But waiting on the results of the investigation into the Newtown shooting presents a challenge for the group. The governor has asked the commission to turn over preliminary recommendations by mid-March. But as Danbury State’s Attorney Stephen Sedensky testified before the group Thursday, he told them the investigation will take several months to complete.

“We are hoping for sometime this summer, perhaps in June,” he said.

In the meantime, Sedensky said he was taking steps to keep much of the details surrounding the investigation under wraps to prevent publicity from disrupting efforts of police. He said he had already filed extensions in court to keep documents sealed longer than they would be otherwise.

Sedensky said he was mindful of the group’s work and would do what he could to provide them with information. However, he declined to talk about any information law enforcement has been able to learn regarding the mental state of the killer.

The group will be under pressure to make recommendations sooner than June. This year’s legislative session ends in June and their recommendations likely will require new laws to enforce.

As he was reading his charge to the commission, Malloy said he would do what he could to shield the group from pressure.

“I’m not going to put you under any pressure. In fact, I’ll protect you from that pressure, should that be required. On the other hand, I think you all need to be mindful that the legislature is in session and some of the things you will undoubtedly recommend will require legislation,” he said.

Following the meeting, the commission’s chairman, Hamden Mayor Scott Jackson, said the timeline of the police investigation provides both challenges and opportunities.

“It allows us to not get so bogged down in the specific details of what happened in that school, on that day,” he said.

Jackson said that without specific details to focus upon, the group is free to take an “all-hazards” approach to issues like school security. And not having information regarding the killer’s frame of mind won’t necessarily prevent the commission from making recommendations regarding mental health.

“That was a singular event with a singular individual. I would hope that our recommendations would be a little bit broader than that,” he said.

Mental health was one of the areas upon which the governor asked the group to focus. He called for destigmatizing it to make the perception of a mental illness similar to other illnesses.

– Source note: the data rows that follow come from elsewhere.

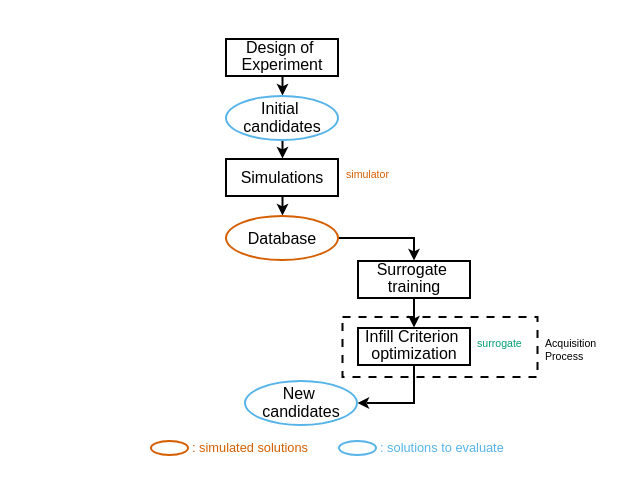
<!DOCTYPE html>
<html lang="en">
<head>
<meta charset="utf-8">
<title>Surrogate-based optimization flowchart</title>
<style>
:root {
  --ink: #000;
  --paper: #fff;
  --simulated: #d55e00;
  --evaluate: #56b4e9;
  --surrogate: #009e73;
}
* { box-sizing: border-box; }
html, body { margin: 0; background: var(--paper); }
.flowchart {
  position: relative;
  width: 640px;
  height: 491px;
  overflow: hidden;
  background: var(--paper);
  color: var(--ink);
  font-family: "Liberation Sans", Arial, sans-serif;
}
.connectors { position: absolute; inset: 0; }
.node {
  position: absolute;
  display: flex;
  align-items: center;
  justify-content: center;
  width: 114px;
  height: 39px;
  padding-top: 1px;
  border: 2px solid var(--ink);
  font-size: 16px;
  line-height: 18px;
  text-align: center;
  white-space: nowrap;
}
.two-line { padding: 0 0 3px; line-height: 17px; }
.data { height: 46px; border-radius: 50%; }
.data.two-line { padding-bottom: 1px; line-height: 18px; }
.simulated { border-color: var(--simulated); }
.evaluate { border-color: var(--evaluate); }
.design { left: 225px; top: 38px; }
.initial { left: 225px; top: 95px; }
.simulations { left: 225px; top: 158px; }
.database { left: 225px; top: 215px; }
.training { left: 357px; top: 260px; }
.infill { left: 357px; top: 327px; }
.new { left: 244px; top: 380px; }
.note {
  position: absolute;
  font-size: 10.6px;
  line-height: 13px;
  white-space: nowrap;
}
.note-simulator { left: 346px; top: 168px; color: var(--simulated); }
.note-surrogate { left: 477px; top: 337px; color: var(--surrogate); }
.note-acquisition { left: 545px; top: 337px; }
.legend {
  position: absolute;
  left: 150px;
  top: 440px;
  display: flex;
  margin: 0;
  padding: 0;
  list-style: none;
  font-size: 12.8px;
  line-height: 16px;
  white-space: nowrap;
}
.legend li { display: flex; align-items: center; gap: 3px; width: 188px; height: 16px; }
.key { flex: none; width: 39px; height: 16px; border: 2px solid; border-radius: 50%; }
.legend-simulated { color: var(--simulated); }
.legend-evaluate { color: var(--evaluate); }
</style>
</head>
<body>
<main class="flowchart">
  <svg class="connectors" width="640" height="491" viewBox="0 0 640 491" aria-hidden="true">
    <defs>
      <path id="arrowhead" d="M0 0L-6 -12L0 -9L6 -12Z"/>
    </defs>
    <rect x="342.5" y="317" width="195" height="60" fill="none" stroke="var(--ink)" stroke-width="2" stroke-dasharray="8 8"/>
    <g fill="none" stroke="var(--ink)" stroke-width="2">
      <path d="M282.5 77V87"/>
      <path d="M282.5 141V150"/>
      <path d="M282.5 197V207"/>
      <path d="M339 238H414V252"/>
      <path d="M414 299V319"/>
      <path d="M414 366V403H367"/>
    </g>
    <g fill="var(--ink)">
      <use href="#arrowhead" x="282.5" y="95.5"/>
      <use href="#arrowhead" x="282.5" y="158.5"/>
      <use href="#arrowhead" x="282.5" y="215.5"/>
      <use href="#arrowhead" x="414" y="260.5"/>
      <use href="#arrowhead" x="414" y="327.5"/>
      <use href="#arrowhead" transform="translate(357.5 403) rotate(90)"/>
    </g>
  </svg>

  <div class="node two-line design"><span>Design of&nbsp;<br>Experiment</span></div>
  <div class="node two-line data evaluate initial"><span>Initial&nbsp;<br>candidates</span></div>
  <div class="node simulations">Simulations</div>
  <div class="node data simulated database">Database</div>
  <div class="node two-line training"><span>Surrogate&nbsp;<br>training</span></div>
  <div class="node two-line infill"><span>Infill Criterion&nbsp;<br>optimization</span></div>
  <div class="node two-line data evaluate new"><span>New&nbsp;<br>candidates</span></div>

  <div class="note note-simulator">simulator</div>
  <div class="note note-surrogate">surrogate</div>
  <div class="note note-acquisition">Acquisition<br>Process</div>

  <ul class="legend">
    <li class="legend-simulated"><span class="key"></span>: simulated solutions</li>
    <li class="legend-evaluate"><span class="key"></span>: solutions to evaluate</li>
  </ul>
</main>
</body>
</html>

“We live in a society that has destigmatized violence at the same time that it has refused to destigmatize mental treatment,” he said.

But mental health also is one of the areas where Bonnie suggested the group may overreach by acting too quickly. The Virginia Commission on Mental Health Law Reform, on which Bonnie served as chair, already had been working on the issue before the Virginia Tech shooting and continued to for two years afterward. But he said the momentum for action in the wake of tragedies always raises concerns. 

“It can spawn what I might characterize as disproportionate responses that, for example, erode the privacy or liberty of people with mental illness without adequate justification,” he said.

For his part, Ritter urged the commission to look at where the issues of gun control and mental illness intersect. He said the commission he served on made a decision not to address gun regulations in Colorado but suggested the Sandy Hook group should.

Ritter told the members of the commission that their work may someday save lives. He said one of the results of the Columbine commission was a change in police policy that now has officers engage active shooters rather than to wait for SWAT teams. He said the change has saved people in mass shootings since Columbine.

“In a tragic sense, it’s gratifying to know that . . . as you sit here and begin looking at this you can understand that your work can make an impact. It can make a difference. And there may be a moment in time in the future where you can look to incidents and know that your work as commissioner really impacted in a positive way another outcome,” he said.